EXERCISE REQUIREMENTS ▸ Every line below should be set down exactly as it appears.

Source texts of formatted documents:
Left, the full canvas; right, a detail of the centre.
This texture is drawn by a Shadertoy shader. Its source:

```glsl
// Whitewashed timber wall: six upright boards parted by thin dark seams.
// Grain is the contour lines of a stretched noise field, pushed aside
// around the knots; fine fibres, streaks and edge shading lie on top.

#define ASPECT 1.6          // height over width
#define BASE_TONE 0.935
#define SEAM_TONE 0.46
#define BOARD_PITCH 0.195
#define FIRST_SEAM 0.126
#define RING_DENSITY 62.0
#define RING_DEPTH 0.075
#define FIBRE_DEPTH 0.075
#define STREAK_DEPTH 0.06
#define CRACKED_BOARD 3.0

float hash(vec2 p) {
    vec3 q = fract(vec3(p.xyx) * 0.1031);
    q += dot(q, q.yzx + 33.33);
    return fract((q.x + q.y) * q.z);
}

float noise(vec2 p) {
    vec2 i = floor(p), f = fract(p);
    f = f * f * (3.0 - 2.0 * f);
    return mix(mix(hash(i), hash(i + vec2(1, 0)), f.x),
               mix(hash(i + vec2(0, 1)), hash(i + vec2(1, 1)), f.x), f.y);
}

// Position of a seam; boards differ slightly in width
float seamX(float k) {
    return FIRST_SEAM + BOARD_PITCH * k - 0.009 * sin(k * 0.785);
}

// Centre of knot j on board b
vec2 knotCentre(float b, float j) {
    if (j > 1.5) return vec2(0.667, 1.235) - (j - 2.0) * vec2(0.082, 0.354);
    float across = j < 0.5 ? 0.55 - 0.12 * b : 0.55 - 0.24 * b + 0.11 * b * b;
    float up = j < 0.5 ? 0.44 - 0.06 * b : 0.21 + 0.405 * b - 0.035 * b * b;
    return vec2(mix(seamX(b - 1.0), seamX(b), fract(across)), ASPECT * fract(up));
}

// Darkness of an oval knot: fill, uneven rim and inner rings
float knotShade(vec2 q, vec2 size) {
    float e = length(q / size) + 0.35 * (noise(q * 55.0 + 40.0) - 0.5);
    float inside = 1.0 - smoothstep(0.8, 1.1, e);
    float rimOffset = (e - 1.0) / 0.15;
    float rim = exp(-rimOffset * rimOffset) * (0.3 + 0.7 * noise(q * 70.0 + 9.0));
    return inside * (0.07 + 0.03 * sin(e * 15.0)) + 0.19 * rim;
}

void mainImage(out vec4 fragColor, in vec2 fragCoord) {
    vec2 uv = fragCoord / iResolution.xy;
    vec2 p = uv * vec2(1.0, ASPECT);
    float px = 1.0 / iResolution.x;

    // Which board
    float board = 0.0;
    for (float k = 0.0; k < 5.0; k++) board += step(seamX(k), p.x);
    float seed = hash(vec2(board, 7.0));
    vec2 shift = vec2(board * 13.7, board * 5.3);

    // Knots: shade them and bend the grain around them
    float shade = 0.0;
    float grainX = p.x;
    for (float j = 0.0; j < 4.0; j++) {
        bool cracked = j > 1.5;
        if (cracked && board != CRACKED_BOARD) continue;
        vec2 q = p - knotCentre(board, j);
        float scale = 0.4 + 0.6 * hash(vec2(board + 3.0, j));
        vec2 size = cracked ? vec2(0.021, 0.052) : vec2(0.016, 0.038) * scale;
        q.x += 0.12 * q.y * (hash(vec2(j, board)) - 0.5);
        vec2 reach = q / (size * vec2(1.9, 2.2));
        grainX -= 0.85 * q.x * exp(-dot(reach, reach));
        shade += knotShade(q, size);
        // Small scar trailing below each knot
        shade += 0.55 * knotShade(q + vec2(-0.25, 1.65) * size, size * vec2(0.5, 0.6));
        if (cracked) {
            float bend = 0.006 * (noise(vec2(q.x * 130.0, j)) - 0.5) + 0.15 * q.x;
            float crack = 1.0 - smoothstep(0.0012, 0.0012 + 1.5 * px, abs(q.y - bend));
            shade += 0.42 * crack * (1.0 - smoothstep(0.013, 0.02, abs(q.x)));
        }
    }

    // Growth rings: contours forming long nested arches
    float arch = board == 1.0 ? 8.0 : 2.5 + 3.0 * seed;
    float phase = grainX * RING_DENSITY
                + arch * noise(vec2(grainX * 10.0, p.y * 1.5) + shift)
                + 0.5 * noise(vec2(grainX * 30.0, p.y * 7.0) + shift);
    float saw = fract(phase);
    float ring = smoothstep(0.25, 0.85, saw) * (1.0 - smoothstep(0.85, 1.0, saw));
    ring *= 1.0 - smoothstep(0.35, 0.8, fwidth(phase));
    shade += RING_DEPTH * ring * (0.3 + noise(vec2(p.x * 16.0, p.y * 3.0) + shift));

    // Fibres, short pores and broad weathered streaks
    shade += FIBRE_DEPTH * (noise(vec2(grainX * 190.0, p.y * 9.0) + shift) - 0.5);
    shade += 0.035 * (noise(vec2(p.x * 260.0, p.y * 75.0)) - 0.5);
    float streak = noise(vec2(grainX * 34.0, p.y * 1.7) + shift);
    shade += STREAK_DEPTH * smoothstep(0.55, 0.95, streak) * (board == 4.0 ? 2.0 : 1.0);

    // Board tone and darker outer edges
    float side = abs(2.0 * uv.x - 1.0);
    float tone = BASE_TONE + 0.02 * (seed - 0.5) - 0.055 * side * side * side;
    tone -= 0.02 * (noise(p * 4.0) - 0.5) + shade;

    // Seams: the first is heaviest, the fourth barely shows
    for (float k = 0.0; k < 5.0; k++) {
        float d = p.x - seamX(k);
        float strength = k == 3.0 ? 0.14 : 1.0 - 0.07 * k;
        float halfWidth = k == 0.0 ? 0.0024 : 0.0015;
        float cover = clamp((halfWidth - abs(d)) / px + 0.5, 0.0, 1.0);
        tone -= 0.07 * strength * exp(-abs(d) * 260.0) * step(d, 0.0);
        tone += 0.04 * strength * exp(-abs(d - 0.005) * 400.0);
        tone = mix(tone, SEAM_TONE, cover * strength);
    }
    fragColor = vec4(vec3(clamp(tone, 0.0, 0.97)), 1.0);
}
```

RESULT OF THIS TASK ▸
Left, the full canvas; right, a detail of the centre.
This texture is drawn by a Shadertoy shader. Its source:

```glsl
// Whitewashed timber wall: six upright boards parted by thin dark seams.
// Grain is the contour lines of a stretched noise field, pushed aside
// around the knots; fine fibres, streaks and edge shading lie on top.

#define ASPECT 1.6          // height over width
#define BASE_TONE 0.935
#define SEAM_TONE 0.46
#define BOARD_PITCH 0.195
#define FIRST_SEAM 0.126
#define RING_DENSITY 62.0
#define RING_DEPTH 0.075
#define FIBRE_DEPTH 0.075
#define STREAK_DEPTH 0.06
#define CRACKED_BOARD 3.0

float hash(vec2 p) {
    vec3 q = fract(vec3(p.xyx) * 0.1031);
    q += dot(q, q.yzx + 33.33);
    return fract((q.x + q.y) * q.z);
}

float noise(vec2 p) {
    vec2 i = floor(p), f = fract(p);
    f = f * f * (3.0 - 2.0 * f);
    return mix(mix(hash(i), hash(i + vec2(1, 0)), f.x),
               mix(hash(i + vec2(0, 1)), hash(i + vec2(1, 1)), f.x), f.y);
}

// Position of a seam; boards differ slightly in width
float seamX(float k) {
    return FIRST_SEAM + BOARD_PITCH * k - 0.009 * sin(k * 0.785);
}

// Centre of knot j on board b
vec2 knotCentre(float b, float j) {
    if (j > 1.5) return vec2(0.667, 1.235) - (j - 2.0) * vec2(0.082, 0.354);
    float across = j < 0.5 ? 0.55 - 0.12 * b : 0.55 - 0.24 * b + 0.11 * b * b;
    float up = j < 0.5 ? 0.44 - 0.06 * b : 0.21 + 0.405 * b - 0.035 * b * b;
    return vec2(mix(seamX(b - 1.0), seamX(b), fract(across)), ASPECT * fract(up));
}

// Darkness of an oval knot: fill, uneven rim and inner rings
float knotShade(vec2 q, vec2 size) {
    float e = length(q / size) + 0.35 * (noise(q * 55.0 + 40.0) - 0.5);
    float inside = 1.0 - smoothstep(0.8, 1.1, e);
    float rimOffset = (e - 1.0) / 0.15;
    float rim = exp(-rimOffset * rimOffset) * (0.3 + 0.7 * noise(q * 70.0 + 9.0));
    return inside * (0.07 + 0.03 * sin(e * 15.0)) + 0.19 * rim;
}

void mainImage(out vec4 fragColor, in vec2 fragCoord) {
    vec2 uv = fragCoord / iResolution.xy;
    vec2 p = uv * vec2(1.0, ASPECT);
    float px = 1.0 / iResolution.x;

    // Which board
    float board = 0.0;
    for (float k = 0.0; k < 5.0; k++) board += step(seamX(k), p.x);
    float seed = hash(vec2(board, 7.0));
    vec2 shift = vec2(board * 13.7, board * 5.3);

    // Knots: shade them and bend the grain around them
    float shade = 0.0;
    float grainX = p.x;
    for (float j = 0.0; j < 4.0; j++) {
        bool cracked = j > 1.5;
        if (cracked && board != CRACKED_BOARD) continue;
        vec2 q = p - knotCentre(board, j);
        float scale = 0.4 + 0.6 * hash(vec2(board + 3.0, j));
        vec2 size = cracked ? vec2(0.021, 0.052) : vec2(0.016, 0.038) * scale;
        q.x += 0.12 * q.y * (hash(vec2(j, board)) - 0.5);
        vec2 reach = q / (size * vec2(1.9, 2.2));
        grainX -= 0.85 * q.x * exp(-dot(reach, reach));
        shade += knotShade(q, size);
        // Small scar trailing below each knot
        shade += 0.55 * knotShade(q + vec2(-0.25, 1.65) * size, size * vec2(0.5, 0.6));
        if (cracked) {
            float bend = 0.006 * (noise(vec2(q.x * 130.0, j)) - 0.5) + 0.15 * q.x;
            float crack = 1.0 - smoothstep(0.0012, 0.0012 + 1.5 * px, abs(q.y - bend));
            shade += 0.42 * crack * (1.0 - smoothstep(0.013, 0.02, abs(q.x)));
        }
    }

    // Growth rings: contours forming long nested arches
    float arch = board == 1.0 ? 8.0 : 2.5 + 3.0 * seed;
    float phase = grainX * RING_DENSITY
                + arch * noise(vec2(grainX * 10.0, p.y * 1.5) + shift)
                + 0.5 * noise(vec2(grainX * 30.0, p.y * 7.0) + shift);
    float saw = fract(phase);
    float ring = smoothstep(0.25, 0.85, saw) * (1.0 - smoothstep(0.85, 1.0, saw));
    ring *= 1.0 - smoothstep(0.35, 0.8, fwidth(phase));
    shade += RING_DEPTH * ring * (0.3 + noise(vec2(p.x * 16.0, p.y * 3.0) + shift));

    // Fibres, short pores and broad weathered streaks
    shade += FIBRE_DEPTH * (noise(vec2(grainX * 190.0, p.y * 9.0) + shift) - 0.5);
    shade += 0.035 * (noise(vec2(p.x * 260.0, p.y * 75.0)) - 0.5);
    float streak = noise(vec2(grainX * 34.0, p.y * 1.7) + shift);
    shade += STREAK_DEPTH * smoothstep(0.55, 0.95, streak) * (board == 4.0 ? 2.0 : 1.0);

    // Board tone and darker outer edges
    float side = abs(2.0 * uv.x - 1.0);
    float tone = BASE_TONE + 0.02 * (seed - 0.5) - 0.055 * side * side * side;
    tone -= 0.02 * (noise(p * 4.0) - 0.5) + shade;

    // Seams: the first is heaviest, the fourth barely shows
    for (float k = 0.0; k < 5.0; k++) {
        float d = p.x - seamX(k);
        float strength = k == 3.0 ? 0.14 : 1.0 - 0.07 * k;
        float halfWidth = k == 0.0 ? 0.0024 : 0.0015;
        float cover = clamp((halfWidth - abs(d)) / px + 0.5, 0.0, 1.0);
        tone -= 0.07 * strength * exp(-abs(d) * 260.0) * step(d, 0.0);
        tone += 0.04 * strength * exp(-abs(d - 0.005) * 400.0);
        tone = mix(tone, SEAM_TONE, cover * strength);
    }
    fragColor = vec4(vec3(clamp(tone, 0.0, 0.97)), 1.0);
}
```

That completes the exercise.